_EXTRACTED INFORMATION_
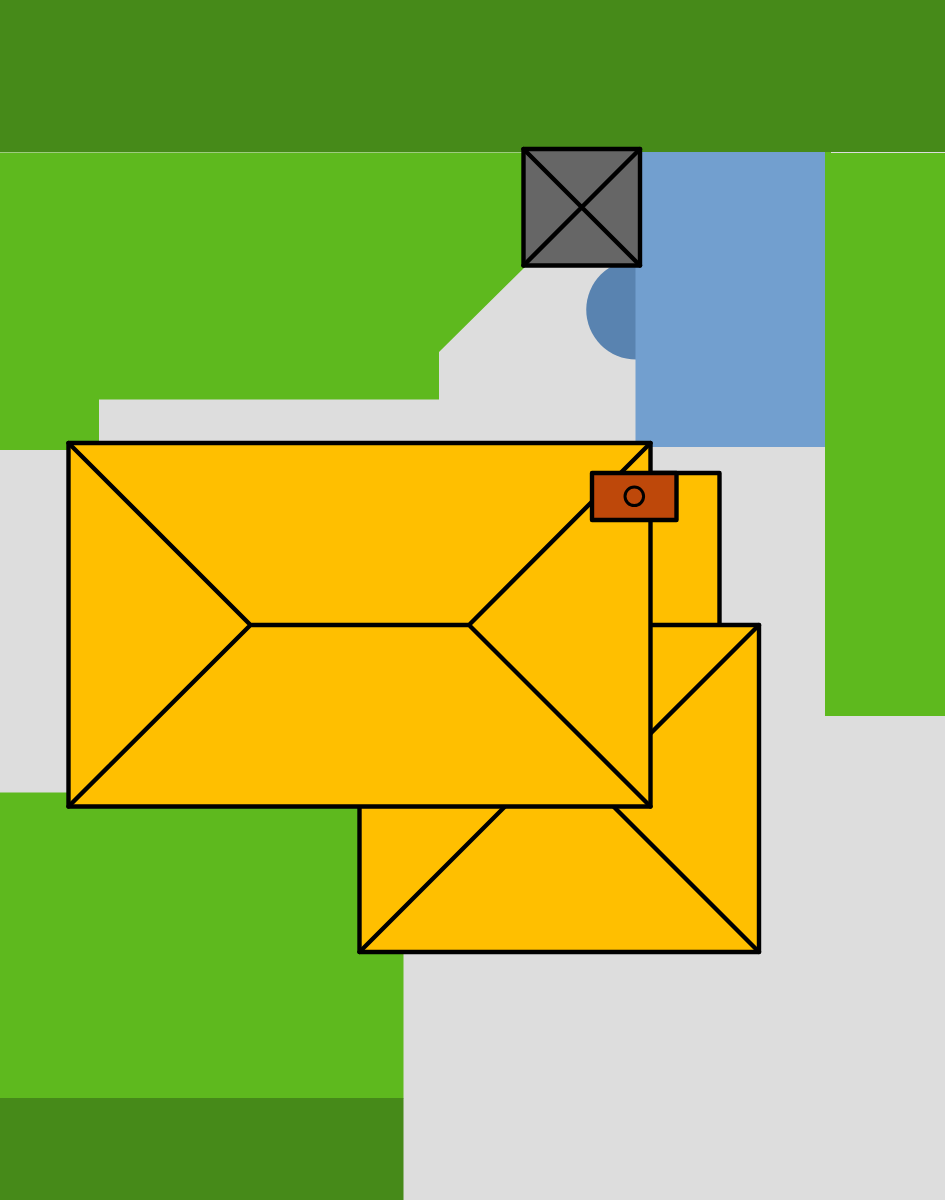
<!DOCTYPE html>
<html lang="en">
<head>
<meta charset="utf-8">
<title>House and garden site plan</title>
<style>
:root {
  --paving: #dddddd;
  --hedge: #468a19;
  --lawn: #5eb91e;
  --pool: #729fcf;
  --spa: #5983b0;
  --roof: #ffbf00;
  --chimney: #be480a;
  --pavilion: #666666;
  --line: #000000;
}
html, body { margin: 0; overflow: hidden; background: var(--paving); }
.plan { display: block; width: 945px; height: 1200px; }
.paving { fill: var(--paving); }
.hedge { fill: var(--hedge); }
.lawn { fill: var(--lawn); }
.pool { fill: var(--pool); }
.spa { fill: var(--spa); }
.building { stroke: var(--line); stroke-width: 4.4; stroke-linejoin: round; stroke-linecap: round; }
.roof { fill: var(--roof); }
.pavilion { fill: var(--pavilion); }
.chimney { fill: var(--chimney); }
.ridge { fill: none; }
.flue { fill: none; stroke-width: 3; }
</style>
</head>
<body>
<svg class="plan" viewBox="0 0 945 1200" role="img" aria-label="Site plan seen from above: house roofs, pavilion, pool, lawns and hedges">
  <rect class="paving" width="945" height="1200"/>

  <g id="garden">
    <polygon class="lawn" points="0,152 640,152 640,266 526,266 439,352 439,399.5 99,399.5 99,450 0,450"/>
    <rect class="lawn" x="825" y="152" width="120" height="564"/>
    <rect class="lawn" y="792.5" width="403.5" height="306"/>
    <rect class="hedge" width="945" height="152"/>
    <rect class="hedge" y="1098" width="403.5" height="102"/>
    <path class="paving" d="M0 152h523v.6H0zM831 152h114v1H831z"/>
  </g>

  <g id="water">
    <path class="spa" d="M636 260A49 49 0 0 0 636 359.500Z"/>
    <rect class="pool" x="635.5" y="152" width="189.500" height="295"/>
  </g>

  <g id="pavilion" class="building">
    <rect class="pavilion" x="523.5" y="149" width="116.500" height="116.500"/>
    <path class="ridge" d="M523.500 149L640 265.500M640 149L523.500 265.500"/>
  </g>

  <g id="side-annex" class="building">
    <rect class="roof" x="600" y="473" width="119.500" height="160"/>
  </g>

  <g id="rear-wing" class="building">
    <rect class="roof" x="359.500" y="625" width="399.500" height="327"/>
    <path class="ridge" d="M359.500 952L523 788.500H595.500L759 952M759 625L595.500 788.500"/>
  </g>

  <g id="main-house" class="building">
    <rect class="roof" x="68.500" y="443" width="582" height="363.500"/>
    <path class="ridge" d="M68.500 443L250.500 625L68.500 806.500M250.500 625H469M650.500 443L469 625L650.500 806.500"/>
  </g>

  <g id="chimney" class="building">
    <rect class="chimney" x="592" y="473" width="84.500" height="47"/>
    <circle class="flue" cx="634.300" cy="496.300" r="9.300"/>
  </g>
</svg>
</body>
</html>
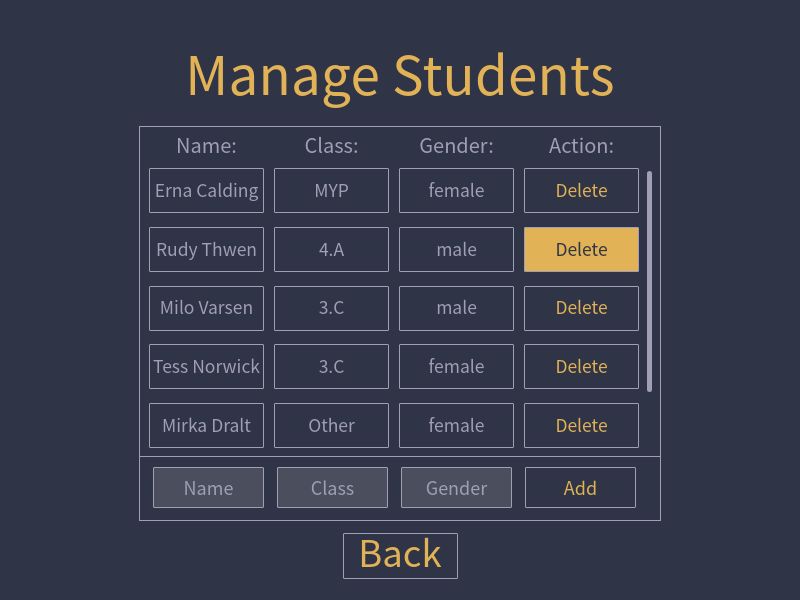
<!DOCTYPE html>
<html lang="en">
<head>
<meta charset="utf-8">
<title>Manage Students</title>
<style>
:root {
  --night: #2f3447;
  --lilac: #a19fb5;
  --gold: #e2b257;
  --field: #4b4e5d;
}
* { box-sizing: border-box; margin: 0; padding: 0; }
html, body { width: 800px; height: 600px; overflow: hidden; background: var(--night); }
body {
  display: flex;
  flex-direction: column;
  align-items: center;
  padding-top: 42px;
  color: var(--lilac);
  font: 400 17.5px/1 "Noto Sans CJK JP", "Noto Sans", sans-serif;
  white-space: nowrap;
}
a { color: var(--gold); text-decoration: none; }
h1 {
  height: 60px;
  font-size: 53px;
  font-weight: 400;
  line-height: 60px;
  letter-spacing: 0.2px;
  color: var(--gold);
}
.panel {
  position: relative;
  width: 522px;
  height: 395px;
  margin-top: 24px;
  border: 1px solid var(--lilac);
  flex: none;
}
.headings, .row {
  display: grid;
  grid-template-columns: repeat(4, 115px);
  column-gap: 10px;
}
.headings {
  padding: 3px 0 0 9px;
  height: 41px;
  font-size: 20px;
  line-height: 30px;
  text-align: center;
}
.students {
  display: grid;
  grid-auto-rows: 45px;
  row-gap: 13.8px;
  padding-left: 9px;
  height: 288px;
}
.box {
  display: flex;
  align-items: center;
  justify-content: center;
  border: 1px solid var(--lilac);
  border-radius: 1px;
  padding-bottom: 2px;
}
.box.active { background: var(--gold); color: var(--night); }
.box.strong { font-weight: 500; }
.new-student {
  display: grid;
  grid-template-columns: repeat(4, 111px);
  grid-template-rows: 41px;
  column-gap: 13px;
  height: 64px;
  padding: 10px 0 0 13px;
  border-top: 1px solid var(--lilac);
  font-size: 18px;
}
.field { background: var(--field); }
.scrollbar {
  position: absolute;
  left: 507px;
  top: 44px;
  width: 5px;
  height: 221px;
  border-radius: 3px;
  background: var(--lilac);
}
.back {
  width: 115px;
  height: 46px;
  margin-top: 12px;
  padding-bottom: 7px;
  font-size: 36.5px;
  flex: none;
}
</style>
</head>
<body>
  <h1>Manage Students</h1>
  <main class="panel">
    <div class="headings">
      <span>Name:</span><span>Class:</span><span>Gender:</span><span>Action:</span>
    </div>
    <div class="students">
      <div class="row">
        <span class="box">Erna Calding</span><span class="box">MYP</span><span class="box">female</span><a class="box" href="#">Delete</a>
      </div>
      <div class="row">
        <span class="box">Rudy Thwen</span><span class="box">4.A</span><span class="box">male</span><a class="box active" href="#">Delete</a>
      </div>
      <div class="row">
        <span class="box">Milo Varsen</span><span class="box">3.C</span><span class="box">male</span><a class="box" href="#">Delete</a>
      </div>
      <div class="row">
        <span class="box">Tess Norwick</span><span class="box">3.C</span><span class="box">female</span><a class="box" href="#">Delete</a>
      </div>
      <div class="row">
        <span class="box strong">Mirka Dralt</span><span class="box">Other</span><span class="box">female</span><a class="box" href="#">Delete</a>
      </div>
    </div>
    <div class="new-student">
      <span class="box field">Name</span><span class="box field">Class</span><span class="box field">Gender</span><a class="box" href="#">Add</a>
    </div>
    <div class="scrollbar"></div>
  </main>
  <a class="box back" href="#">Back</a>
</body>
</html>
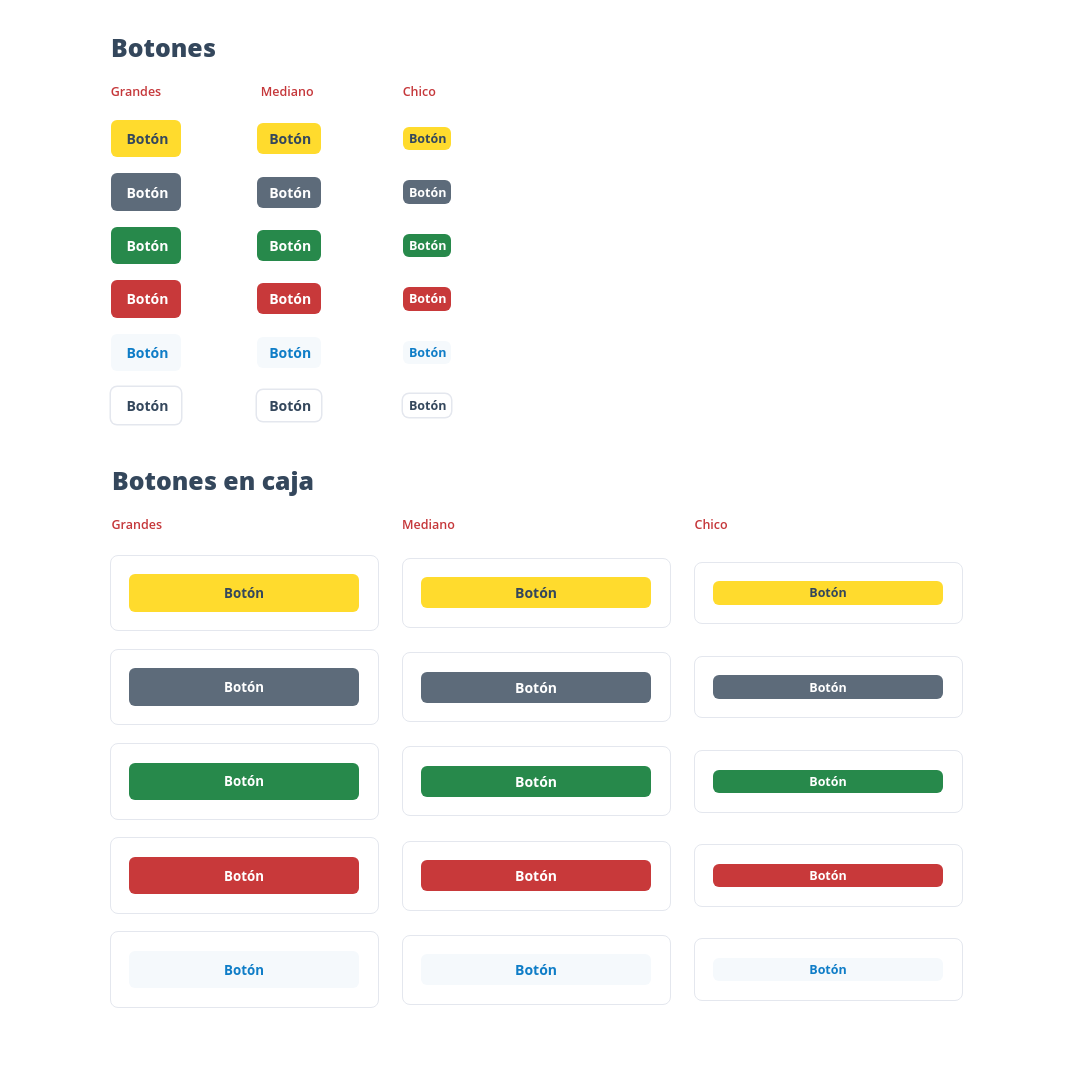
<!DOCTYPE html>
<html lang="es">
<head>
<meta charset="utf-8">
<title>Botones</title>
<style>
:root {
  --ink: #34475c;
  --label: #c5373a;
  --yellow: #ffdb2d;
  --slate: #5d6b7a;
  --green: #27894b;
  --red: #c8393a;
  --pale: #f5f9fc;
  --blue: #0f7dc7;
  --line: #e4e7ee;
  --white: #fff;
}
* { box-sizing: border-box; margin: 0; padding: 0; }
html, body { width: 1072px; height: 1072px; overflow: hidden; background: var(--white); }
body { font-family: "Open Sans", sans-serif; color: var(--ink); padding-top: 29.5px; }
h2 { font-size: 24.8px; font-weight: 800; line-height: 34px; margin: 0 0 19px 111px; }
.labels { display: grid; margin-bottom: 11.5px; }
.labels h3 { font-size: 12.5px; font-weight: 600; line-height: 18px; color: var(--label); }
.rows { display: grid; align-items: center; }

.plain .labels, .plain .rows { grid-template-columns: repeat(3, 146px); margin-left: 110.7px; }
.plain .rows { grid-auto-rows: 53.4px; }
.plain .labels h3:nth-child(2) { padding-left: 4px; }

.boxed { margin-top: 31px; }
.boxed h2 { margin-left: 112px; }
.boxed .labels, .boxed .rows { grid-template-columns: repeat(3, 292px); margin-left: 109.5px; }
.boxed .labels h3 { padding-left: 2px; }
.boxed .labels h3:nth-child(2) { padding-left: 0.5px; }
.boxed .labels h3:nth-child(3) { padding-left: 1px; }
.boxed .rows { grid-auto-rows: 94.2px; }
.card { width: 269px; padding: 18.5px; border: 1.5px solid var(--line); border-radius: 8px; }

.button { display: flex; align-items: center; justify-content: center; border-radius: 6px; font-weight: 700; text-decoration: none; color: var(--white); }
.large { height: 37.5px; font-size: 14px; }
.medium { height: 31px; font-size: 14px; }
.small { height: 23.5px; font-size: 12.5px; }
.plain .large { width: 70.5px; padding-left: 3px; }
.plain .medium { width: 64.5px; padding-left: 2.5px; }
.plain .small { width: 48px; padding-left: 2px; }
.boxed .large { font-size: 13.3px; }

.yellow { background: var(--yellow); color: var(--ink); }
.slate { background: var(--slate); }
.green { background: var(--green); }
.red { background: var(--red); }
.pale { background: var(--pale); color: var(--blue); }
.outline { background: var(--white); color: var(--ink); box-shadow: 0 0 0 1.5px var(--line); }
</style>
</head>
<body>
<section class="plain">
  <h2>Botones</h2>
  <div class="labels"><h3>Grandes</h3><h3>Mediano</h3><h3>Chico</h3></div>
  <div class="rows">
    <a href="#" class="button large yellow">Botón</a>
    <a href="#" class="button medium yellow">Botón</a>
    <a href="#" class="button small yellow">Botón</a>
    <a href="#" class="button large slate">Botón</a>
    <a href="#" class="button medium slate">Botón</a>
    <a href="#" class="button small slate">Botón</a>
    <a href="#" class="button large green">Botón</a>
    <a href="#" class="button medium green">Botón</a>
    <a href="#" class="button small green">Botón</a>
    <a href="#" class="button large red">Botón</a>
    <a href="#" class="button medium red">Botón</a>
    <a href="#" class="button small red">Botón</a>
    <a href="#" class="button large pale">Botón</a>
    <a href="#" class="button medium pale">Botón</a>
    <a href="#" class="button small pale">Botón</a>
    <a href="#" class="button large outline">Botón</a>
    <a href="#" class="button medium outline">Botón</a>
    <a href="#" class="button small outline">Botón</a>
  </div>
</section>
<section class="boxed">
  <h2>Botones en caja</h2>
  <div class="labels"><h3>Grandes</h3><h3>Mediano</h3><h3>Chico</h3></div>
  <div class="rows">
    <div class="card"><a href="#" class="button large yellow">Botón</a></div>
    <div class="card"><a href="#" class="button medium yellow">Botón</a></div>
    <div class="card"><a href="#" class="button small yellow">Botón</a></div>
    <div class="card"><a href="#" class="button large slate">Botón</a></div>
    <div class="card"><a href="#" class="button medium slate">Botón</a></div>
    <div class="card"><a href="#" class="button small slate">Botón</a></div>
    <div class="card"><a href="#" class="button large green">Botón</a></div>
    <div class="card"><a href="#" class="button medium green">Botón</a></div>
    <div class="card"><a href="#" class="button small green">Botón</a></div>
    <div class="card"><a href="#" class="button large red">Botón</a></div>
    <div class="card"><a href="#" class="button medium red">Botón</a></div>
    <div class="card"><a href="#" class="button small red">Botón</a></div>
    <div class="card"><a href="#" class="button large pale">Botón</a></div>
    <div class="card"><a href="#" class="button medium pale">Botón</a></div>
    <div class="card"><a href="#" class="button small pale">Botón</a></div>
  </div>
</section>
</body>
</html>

_REQUIRED WORK_
Repeat the records above exactly, from the first line through the line that contains "--chimney: #be480a;", and leave out the pictures.

_WRITTEN REPLY_
<!DOCTYPE html>
<html lang="en">
<head>
<meta charset="utf-8">
<title>House and garden site plan</title>
<style>
:root {
  --paving: #dddddd;
  --hedge: #468a19;
  --lawn: #5eb91e;
  --pool: #729fcf;
  --spa: #5983b0;
  --roof: #ffbf00;
  --chimney: #be480a;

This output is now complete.